We're all fed up with banks that gouge us with ever-rising credit card interest rates, obscene fees, and "convenience" charges. But would you lose your job over it?

Bank of America (NYSE:BAC) employee Jackie Ramos did. A story at The Huffington Post recounts Ramos' attempts to help customers who didn't qualify for payment-modification programs, including a cancer-stricken 24-year-old mother who wanted to pay the $6,000 she owed on her credit card.

"She sobbed on the phone telling me she couldn't afford the 30 percent interest," Ramos recounted. "She couldn't afford the $39 late fee. … According to Bank of America, she doesn't have enough income to be put on a program, but she can, however, keep paying the high interest rates on the account, and fees."

Ramos' job was to call customers who were delinquent on their credit card payments and either get them get on a program to help them out, or encourage them to get caught up if they didn't qualify. Too often for Ramos' liking, folks didn't qualify. 

"There was something inherently evil about my job," she said. "So I stopped denying people" who needed assistance but didn't qualify.

When Bank of America caught wind of what she was doing, she was fired. But she doesn't single out her former employer: She maintains that the entire system is broken. "I feel like there's a real credit problem in this country," she said. "Now we have 30 percent interest rates, $39 late fees, and over-limit fees. I want the laws changed."

Sure, consumers have a right to be mad over exorbitant fees, especially from banks such as Citigroup (NYSE:C) and JPMorgan Chase (NYSE:JPM) that fed at the taxpayer trough after their own lending practices got them in a jam. Now it seems as if a lot of those same banks want to double-dip on the consumers who bailed them out in the first place.
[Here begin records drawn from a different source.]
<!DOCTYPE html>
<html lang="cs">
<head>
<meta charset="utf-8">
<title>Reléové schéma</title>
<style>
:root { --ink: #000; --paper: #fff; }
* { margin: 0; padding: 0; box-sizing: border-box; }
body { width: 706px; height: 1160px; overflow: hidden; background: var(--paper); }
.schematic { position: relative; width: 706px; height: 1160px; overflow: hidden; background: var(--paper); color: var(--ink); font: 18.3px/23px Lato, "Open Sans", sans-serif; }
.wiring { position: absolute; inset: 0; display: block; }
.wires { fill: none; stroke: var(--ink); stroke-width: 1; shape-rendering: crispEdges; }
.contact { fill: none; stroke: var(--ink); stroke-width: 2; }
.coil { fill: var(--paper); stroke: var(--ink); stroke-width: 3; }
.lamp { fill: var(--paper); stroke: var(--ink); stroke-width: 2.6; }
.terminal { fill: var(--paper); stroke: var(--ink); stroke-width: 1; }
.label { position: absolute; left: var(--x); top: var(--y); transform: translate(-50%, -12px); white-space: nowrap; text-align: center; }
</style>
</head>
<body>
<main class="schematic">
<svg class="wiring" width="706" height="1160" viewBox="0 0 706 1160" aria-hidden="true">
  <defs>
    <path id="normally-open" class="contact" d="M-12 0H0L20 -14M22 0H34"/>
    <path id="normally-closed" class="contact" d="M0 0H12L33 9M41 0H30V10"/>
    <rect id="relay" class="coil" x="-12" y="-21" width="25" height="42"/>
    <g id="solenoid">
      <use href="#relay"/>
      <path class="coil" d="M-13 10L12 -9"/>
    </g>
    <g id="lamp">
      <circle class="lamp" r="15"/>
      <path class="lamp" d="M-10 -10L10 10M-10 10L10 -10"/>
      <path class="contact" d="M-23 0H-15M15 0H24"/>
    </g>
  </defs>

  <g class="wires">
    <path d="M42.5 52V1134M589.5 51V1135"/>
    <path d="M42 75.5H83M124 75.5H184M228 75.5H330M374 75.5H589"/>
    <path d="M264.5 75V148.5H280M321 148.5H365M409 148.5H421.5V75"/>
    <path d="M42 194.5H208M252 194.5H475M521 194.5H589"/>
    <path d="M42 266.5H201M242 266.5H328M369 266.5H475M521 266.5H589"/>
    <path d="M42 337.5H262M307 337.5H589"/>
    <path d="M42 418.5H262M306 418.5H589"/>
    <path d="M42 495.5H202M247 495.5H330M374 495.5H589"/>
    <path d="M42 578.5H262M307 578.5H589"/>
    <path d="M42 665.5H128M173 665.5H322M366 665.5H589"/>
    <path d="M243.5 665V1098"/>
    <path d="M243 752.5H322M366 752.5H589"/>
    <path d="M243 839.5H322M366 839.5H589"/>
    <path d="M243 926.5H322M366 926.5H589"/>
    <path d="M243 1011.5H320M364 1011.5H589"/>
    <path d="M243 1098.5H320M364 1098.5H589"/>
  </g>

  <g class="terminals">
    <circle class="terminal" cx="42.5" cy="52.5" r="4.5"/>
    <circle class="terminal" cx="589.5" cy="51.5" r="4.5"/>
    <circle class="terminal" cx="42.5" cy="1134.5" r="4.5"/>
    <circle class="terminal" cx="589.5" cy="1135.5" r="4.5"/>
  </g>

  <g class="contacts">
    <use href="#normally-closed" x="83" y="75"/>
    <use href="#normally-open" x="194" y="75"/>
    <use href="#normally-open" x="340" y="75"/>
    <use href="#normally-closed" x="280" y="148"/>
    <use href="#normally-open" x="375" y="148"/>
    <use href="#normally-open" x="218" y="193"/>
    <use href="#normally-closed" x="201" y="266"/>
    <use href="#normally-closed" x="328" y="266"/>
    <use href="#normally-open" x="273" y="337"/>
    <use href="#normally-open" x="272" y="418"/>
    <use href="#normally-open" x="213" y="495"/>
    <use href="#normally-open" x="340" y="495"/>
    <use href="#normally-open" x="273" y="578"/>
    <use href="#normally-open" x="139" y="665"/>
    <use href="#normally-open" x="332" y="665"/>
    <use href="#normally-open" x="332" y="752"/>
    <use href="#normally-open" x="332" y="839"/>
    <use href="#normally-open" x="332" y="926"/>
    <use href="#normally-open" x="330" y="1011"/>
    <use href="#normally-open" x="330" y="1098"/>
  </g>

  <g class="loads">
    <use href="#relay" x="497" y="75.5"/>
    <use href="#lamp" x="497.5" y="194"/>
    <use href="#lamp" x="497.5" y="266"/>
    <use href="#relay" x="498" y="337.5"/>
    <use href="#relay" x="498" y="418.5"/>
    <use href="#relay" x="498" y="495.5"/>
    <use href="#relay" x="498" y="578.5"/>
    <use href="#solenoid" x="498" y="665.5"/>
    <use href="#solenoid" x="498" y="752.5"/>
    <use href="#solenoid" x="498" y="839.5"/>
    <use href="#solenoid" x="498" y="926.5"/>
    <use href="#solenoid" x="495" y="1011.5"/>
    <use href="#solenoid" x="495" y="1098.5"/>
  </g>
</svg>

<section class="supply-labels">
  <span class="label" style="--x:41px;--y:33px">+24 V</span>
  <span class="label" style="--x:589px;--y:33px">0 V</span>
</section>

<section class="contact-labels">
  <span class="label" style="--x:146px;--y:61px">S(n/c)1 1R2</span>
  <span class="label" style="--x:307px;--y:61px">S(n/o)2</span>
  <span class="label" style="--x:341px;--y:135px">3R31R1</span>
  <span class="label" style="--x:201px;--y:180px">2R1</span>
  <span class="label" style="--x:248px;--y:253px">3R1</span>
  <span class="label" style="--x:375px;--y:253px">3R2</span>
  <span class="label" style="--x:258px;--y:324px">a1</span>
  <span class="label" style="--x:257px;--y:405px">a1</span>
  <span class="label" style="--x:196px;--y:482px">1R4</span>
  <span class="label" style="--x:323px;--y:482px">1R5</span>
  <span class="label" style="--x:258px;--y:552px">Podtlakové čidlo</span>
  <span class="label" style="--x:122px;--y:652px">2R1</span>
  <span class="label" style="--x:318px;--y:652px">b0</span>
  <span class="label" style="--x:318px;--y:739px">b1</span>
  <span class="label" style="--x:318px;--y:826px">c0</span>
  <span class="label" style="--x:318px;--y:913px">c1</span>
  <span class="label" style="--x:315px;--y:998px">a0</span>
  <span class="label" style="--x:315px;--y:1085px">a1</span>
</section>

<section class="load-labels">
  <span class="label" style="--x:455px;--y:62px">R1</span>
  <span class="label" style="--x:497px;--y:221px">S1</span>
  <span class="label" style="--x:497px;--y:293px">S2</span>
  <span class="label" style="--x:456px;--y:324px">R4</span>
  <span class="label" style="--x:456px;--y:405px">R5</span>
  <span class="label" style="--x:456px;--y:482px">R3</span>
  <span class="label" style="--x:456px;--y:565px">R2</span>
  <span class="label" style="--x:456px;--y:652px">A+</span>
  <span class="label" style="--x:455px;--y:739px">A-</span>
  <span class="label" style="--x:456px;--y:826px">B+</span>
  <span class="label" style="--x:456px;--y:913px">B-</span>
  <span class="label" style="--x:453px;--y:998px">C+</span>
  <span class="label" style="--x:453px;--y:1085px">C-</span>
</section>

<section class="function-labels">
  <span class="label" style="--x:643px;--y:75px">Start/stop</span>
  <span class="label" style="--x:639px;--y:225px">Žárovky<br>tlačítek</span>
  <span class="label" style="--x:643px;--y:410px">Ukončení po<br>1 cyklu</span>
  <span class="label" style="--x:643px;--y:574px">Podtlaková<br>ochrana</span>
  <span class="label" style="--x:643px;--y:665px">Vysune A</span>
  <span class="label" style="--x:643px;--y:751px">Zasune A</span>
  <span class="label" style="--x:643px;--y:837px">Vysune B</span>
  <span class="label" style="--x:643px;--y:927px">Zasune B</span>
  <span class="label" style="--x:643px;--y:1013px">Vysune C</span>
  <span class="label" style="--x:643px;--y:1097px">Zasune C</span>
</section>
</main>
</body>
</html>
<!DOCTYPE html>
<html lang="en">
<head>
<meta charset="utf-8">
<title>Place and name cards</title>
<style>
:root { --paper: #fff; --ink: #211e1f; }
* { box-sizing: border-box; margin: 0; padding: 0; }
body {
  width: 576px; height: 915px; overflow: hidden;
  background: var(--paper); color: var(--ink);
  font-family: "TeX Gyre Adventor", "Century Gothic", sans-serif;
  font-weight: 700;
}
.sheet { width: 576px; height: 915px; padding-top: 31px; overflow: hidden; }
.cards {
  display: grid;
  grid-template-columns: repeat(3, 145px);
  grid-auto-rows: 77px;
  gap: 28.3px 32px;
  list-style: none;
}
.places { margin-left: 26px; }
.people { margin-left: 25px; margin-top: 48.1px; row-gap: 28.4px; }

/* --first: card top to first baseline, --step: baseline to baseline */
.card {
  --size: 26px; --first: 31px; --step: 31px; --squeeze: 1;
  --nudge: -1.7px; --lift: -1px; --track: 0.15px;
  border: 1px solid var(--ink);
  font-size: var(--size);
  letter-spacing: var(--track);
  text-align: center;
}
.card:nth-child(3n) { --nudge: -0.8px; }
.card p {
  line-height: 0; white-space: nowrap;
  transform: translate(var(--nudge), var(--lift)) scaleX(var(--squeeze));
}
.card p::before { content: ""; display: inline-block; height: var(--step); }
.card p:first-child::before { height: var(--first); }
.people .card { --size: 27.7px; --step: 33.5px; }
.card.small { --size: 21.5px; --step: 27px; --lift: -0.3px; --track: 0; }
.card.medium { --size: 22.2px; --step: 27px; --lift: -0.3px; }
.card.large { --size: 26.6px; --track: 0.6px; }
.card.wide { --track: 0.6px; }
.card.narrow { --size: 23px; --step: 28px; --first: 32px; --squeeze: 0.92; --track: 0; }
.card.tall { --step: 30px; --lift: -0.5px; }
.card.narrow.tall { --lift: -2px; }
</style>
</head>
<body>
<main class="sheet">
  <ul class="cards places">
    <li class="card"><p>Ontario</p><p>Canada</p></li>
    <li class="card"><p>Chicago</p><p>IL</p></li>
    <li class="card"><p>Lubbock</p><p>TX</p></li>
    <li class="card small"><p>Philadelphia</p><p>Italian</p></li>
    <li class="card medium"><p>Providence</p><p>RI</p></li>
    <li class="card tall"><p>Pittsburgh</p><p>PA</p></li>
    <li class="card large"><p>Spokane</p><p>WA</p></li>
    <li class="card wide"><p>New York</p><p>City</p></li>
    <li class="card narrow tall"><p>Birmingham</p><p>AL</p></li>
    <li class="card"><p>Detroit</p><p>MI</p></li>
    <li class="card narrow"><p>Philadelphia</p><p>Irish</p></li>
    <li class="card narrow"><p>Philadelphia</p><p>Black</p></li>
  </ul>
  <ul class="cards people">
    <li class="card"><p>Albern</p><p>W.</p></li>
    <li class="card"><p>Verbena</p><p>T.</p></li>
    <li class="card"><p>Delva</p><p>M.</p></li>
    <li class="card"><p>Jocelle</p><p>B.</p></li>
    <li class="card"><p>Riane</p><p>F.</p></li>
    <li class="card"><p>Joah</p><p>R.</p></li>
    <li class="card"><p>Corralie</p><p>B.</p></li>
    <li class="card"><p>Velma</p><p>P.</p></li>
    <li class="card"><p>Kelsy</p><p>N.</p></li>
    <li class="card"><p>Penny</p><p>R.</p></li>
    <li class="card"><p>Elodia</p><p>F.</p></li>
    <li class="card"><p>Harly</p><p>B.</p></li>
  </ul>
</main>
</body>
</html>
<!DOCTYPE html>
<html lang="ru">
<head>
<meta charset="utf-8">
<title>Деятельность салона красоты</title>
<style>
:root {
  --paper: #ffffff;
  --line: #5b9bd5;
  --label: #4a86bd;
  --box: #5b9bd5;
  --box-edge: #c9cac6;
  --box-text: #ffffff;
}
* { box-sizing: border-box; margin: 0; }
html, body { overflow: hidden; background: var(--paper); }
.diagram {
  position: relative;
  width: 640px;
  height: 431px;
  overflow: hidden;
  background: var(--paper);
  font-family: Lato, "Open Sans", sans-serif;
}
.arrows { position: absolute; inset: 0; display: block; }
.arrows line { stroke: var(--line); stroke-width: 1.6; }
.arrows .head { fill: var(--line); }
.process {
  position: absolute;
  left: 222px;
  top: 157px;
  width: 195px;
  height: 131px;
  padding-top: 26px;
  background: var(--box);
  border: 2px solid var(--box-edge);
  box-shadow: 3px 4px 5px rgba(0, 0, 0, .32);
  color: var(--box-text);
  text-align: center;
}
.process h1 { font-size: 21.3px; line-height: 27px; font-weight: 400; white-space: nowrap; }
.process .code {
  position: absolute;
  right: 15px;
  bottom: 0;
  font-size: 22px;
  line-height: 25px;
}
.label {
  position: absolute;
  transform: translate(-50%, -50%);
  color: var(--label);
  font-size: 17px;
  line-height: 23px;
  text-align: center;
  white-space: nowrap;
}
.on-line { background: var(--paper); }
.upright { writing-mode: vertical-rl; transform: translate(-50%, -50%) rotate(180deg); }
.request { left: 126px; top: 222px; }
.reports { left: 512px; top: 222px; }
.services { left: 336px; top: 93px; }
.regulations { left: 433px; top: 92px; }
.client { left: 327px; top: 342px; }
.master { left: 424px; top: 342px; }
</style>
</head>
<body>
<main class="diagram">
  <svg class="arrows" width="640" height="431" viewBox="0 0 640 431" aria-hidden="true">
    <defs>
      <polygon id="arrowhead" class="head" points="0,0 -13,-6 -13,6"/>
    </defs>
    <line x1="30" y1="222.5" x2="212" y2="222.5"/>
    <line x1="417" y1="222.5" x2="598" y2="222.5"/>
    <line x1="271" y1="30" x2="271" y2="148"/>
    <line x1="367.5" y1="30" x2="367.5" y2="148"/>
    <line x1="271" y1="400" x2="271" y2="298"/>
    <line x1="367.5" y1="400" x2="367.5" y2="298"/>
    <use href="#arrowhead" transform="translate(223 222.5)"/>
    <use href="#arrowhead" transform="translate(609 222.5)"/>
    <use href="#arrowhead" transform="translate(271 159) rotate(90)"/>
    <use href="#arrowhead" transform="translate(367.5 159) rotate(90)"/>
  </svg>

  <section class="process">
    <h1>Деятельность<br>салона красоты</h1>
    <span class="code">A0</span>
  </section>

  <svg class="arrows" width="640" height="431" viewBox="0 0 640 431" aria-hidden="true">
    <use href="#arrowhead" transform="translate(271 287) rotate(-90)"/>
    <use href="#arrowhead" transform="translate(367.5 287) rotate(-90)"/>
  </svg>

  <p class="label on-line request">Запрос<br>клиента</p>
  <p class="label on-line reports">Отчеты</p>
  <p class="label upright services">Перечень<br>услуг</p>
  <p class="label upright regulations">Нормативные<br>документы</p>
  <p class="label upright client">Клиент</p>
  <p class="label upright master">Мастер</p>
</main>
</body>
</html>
That's one side of the argument. The other side, of course, is that nobody makes you go into debt with a bank in the first place.

Where do you stand? Are the banks within their rights to jack up their interest rates and fees, or is it time for a debtors' revolt? Sound off in the comments box below.

Fool online editor Adrian Rush is a Bank of America customer, but he has no position in any of the stocks mentioned in this story. Try out any of our Foolish newsletter services free for 30 days. The Fool's disclosure policy lives well below its means.